Then we had the election night spectacle of Fox News commentator Karl Rove disputing Fox News’ calling of Ohio, and the election for Obama. Rove was on the phone to Romney headquarters where the disbelief in the Ohio result was such that Rove abandoned any pretense of objectivity. This led to the indelible image of Fox anchor Megan Kelly marching down to a room where the Fox analysts of data assured her that they were “99.95 per cent” sure that Ohio went for the President. This is Fox News we are talking about, not MSNBC, yet the parallel universe inhabited by Romney and Rove is such that even a bedrock conservative news operation had to be wrong.

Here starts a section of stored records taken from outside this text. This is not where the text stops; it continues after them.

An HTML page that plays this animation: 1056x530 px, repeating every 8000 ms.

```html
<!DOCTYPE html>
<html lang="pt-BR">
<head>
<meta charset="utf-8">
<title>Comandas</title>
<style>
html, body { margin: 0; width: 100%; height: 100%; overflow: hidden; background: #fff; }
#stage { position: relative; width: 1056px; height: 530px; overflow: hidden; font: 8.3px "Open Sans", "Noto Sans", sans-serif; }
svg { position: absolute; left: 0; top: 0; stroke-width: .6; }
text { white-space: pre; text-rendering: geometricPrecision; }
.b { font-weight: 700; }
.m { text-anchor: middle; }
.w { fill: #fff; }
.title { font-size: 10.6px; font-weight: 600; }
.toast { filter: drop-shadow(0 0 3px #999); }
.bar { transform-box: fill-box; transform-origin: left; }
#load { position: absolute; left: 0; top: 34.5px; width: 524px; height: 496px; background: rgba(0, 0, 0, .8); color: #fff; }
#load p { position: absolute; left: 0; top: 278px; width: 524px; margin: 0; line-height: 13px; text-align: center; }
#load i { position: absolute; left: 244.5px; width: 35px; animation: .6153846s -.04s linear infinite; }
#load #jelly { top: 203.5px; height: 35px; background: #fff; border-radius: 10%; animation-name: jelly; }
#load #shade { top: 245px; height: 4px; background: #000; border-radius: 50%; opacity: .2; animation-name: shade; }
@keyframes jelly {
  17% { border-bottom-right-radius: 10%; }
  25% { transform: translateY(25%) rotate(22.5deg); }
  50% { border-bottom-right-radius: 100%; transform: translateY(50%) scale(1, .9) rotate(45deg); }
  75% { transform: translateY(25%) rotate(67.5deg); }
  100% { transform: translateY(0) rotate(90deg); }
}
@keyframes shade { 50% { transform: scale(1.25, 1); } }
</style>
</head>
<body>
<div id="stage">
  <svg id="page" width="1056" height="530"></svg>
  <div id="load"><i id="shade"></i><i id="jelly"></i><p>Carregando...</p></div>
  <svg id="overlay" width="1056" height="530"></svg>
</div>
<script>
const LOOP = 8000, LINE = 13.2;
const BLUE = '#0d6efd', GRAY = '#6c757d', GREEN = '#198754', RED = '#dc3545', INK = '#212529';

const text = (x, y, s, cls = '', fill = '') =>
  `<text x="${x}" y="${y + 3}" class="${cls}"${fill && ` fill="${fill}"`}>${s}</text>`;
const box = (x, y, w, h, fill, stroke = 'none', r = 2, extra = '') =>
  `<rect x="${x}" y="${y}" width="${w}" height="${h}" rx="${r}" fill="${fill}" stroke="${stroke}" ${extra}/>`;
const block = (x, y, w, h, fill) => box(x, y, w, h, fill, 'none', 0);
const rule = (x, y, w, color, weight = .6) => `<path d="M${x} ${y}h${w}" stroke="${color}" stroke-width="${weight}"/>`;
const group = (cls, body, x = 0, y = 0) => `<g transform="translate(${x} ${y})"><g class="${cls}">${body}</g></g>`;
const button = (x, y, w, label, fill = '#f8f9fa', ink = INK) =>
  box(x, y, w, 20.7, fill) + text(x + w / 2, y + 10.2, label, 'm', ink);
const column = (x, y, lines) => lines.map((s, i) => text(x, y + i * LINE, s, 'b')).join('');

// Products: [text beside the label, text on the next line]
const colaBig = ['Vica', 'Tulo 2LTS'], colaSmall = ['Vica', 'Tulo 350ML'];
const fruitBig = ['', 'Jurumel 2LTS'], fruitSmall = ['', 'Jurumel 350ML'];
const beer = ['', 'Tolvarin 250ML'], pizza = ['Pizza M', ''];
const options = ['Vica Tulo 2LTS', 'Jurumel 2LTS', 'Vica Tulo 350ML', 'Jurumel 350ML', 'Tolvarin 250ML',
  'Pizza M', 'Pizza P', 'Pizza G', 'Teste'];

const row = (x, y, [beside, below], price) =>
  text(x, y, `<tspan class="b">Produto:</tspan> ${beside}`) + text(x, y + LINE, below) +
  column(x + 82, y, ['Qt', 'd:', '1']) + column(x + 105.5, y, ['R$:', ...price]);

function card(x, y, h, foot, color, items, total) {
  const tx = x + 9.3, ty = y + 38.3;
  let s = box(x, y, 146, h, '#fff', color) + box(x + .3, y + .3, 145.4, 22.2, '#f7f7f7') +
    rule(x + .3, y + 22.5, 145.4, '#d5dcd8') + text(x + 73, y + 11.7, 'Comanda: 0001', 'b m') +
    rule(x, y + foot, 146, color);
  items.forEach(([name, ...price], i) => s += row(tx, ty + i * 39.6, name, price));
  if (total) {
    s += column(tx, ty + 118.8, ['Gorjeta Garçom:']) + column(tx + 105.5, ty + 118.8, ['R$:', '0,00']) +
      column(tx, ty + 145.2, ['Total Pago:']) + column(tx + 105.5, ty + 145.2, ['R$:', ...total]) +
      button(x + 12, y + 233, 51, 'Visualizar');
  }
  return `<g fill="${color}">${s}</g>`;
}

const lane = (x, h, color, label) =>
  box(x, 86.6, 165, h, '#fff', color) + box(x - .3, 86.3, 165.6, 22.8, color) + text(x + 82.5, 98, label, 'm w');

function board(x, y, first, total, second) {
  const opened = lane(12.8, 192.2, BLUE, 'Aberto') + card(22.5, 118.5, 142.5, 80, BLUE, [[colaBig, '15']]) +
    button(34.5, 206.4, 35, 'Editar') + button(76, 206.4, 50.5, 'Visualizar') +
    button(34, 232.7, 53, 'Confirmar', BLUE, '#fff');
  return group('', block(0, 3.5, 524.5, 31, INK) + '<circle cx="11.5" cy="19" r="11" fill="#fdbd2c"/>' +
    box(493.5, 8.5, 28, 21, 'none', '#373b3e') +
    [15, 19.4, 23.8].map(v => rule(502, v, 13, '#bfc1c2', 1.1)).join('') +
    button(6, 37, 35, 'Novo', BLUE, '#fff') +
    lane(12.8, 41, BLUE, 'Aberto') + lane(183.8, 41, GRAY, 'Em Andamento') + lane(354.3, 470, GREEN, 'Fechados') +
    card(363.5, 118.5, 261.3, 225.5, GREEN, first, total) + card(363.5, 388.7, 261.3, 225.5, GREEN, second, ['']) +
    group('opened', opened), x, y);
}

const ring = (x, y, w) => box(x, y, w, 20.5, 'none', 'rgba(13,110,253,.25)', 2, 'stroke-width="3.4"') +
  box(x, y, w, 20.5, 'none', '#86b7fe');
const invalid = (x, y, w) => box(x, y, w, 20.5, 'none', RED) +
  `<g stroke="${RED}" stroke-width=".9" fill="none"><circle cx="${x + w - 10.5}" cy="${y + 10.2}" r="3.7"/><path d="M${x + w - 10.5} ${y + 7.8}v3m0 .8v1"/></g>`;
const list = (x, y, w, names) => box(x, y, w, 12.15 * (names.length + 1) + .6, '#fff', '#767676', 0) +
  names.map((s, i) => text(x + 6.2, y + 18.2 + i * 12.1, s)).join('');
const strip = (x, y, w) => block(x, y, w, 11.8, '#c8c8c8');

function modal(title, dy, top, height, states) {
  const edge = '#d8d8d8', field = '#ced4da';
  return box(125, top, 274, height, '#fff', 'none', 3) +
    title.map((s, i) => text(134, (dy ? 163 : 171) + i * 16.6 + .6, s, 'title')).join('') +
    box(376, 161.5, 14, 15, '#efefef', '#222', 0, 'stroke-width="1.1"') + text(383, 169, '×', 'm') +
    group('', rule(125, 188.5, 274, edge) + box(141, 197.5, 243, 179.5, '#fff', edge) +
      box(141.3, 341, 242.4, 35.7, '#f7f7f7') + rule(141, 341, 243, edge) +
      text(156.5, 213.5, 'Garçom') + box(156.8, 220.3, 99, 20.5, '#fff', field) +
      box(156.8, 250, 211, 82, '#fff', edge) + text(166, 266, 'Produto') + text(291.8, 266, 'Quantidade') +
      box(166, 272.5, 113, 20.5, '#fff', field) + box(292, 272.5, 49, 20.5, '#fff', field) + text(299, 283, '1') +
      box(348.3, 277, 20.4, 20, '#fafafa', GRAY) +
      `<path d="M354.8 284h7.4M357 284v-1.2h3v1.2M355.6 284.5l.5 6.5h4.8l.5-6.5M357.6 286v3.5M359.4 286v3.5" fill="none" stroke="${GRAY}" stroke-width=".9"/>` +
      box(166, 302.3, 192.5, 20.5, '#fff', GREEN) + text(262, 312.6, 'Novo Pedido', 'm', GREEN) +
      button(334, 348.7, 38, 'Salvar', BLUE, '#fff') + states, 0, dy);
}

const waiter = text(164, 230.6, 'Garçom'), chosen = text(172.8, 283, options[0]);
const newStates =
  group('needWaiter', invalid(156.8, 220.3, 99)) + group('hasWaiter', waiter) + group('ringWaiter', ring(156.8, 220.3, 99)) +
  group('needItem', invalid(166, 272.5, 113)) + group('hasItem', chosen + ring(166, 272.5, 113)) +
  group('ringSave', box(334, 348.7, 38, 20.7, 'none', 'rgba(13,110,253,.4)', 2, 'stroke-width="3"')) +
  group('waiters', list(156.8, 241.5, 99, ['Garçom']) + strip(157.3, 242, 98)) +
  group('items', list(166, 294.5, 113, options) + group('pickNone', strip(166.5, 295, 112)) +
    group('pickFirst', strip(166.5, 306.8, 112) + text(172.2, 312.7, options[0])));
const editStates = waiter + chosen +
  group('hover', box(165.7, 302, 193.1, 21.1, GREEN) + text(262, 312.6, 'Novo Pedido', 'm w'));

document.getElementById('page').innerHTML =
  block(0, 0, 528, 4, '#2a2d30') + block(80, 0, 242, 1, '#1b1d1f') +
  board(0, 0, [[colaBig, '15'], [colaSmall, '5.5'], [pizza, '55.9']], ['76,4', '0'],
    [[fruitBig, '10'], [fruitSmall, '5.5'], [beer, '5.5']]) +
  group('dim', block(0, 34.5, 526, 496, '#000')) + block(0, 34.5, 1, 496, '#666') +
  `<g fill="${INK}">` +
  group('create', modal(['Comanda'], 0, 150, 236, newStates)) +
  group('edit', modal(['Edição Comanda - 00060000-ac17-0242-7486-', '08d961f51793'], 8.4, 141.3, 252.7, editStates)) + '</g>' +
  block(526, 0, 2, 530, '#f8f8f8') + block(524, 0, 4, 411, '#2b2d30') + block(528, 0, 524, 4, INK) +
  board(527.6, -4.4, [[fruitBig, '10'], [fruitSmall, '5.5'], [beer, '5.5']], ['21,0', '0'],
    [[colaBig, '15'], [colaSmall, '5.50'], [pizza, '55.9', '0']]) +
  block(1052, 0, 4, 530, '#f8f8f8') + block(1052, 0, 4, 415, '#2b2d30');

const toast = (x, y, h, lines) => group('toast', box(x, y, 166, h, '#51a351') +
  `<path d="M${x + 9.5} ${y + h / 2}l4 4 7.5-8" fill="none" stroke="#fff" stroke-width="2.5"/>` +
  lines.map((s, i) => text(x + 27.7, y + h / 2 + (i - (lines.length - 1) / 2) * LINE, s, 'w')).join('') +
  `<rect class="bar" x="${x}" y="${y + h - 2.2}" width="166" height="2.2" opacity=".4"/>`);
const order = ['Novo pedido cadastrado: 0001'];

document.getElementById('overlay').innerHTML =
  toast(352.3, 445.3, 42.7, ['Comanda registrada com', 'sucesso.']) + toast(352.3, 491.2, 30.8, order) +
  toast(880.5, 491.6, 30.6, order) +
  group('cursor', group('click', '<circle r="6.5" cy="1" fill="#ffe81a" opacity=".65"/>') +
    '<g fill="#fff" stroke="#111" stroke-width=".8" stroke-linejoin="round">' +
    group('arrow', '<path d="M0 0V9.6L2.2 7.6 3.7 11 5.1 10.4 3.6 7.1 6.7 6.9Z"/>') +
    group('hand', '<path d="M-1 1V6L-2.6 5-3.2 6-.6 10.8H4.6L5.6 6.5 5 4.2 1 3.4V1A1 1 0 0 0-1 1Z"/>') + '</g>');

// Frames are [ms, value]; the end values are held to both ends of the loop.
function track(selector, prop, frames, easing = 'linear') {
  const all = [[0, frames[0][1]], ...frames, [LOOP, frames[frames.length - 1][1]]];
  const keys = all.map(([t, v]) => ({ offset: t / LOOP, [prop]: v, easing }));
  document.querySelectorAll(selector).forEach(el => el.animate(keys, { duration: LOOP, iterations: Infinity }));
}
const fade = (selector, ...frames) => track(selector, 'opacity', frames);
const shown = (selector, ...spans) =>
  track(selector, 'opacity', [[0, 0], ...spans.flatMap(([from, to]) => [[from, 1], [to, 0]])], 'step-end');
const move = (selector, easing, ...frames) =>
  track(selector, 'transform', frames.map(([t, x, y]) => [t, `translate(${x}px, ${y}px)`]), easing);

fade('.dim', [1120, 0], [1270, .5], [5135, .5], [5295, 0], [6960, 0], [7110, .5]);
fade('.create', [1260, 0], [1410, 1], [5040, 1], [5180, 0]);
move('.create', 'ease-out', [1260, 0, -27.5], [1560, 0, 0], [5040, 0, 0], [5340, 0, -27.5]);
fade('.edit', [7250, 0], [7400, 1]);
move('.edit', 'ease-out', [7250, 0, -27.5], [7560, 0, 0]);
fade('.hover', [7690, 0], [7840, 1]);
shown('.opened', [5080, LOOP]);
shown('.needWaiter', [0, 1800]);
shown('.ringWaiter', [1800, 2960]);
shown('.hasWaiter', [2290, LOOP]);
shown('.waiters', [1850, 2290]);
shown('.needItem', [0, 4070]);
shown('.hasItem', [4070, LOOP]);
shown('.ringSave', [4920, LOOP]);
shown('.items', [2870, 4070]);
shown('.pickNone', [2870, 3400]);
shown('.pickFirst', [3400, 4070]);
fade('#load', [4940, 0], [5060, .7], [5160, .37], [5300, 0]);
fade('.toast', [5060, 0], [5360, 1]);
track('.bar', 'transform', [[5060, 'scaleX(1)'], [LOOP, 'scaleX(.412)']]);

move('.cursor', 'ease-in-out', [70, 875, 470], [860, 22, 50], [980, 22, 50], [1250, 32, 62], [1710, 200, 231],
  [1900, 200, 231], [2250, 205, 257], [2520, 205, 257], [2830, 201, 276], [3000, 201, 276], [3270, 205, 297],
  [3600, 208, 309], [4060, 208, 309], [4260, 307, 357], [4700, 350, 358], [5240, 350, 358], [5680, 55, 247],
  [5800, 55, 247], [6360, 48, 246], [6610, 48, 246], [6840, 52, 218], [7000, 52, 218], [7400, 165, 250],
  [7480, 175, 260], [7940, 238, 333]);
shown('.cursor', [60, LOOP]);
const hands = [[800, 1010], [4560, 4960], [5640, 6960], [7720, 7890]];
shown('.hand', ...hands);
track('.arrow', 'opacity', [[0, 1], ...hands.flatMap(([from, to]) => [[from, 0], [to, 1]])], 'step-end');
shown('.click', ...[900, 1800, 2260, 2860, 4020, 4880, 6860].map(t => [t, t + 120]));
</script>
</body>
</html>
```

Rove continued to outdo himself when he next appeared on Fox. This time he attributed Obama’s victory to the Obama campaign’s suppression of voters by running a negative campaign. That’s right – Karl Rove criticizing negative ads as causing voter suppression. I guess we now know how George Bush won in 2004. In order to make a statement as ludicrous as that, Rove had to ignore the reality that all of the efforts to change election laws around the country were led by Republican officeholders, with most, if not all, of them being stopped by courts.
Unfortunately, this denial of the reality-based world carries over into areas of significant national import. After the devastation wreaked on New York and New Jersey, are we going to have a fact-based discussion on climate change or will we continue to let oil companies dictate national policy? Will a discussion of the deficit and tax policy be based on facts, or will Senate Republicans continue to suppress a non-partisan report disputing a central tenet of Republican orthodoxy? The report by the Congressional Research Service of the Library of Congress concluded there was “no correlation between top tax rates and economic growth” according to an article in the November 2 New York Times.
Yet there are good reasons to be hopeful. The highlight of my Election Day was stopping at a supermarket in the Webster Square neighborhood of Worcester late in the afternoon. It was completely dark outside, yet there was a line of 200 people, almost all of whom were African-American or Latino, many with children, waiting in line to vote. I sometimes joke that my voting in Presidential elections in Massachusetts doesn’t matter – after all, this is the only state to vote for George McGovern against Richard Nixon – but these folks obviously had a different view. It was truly inspirational.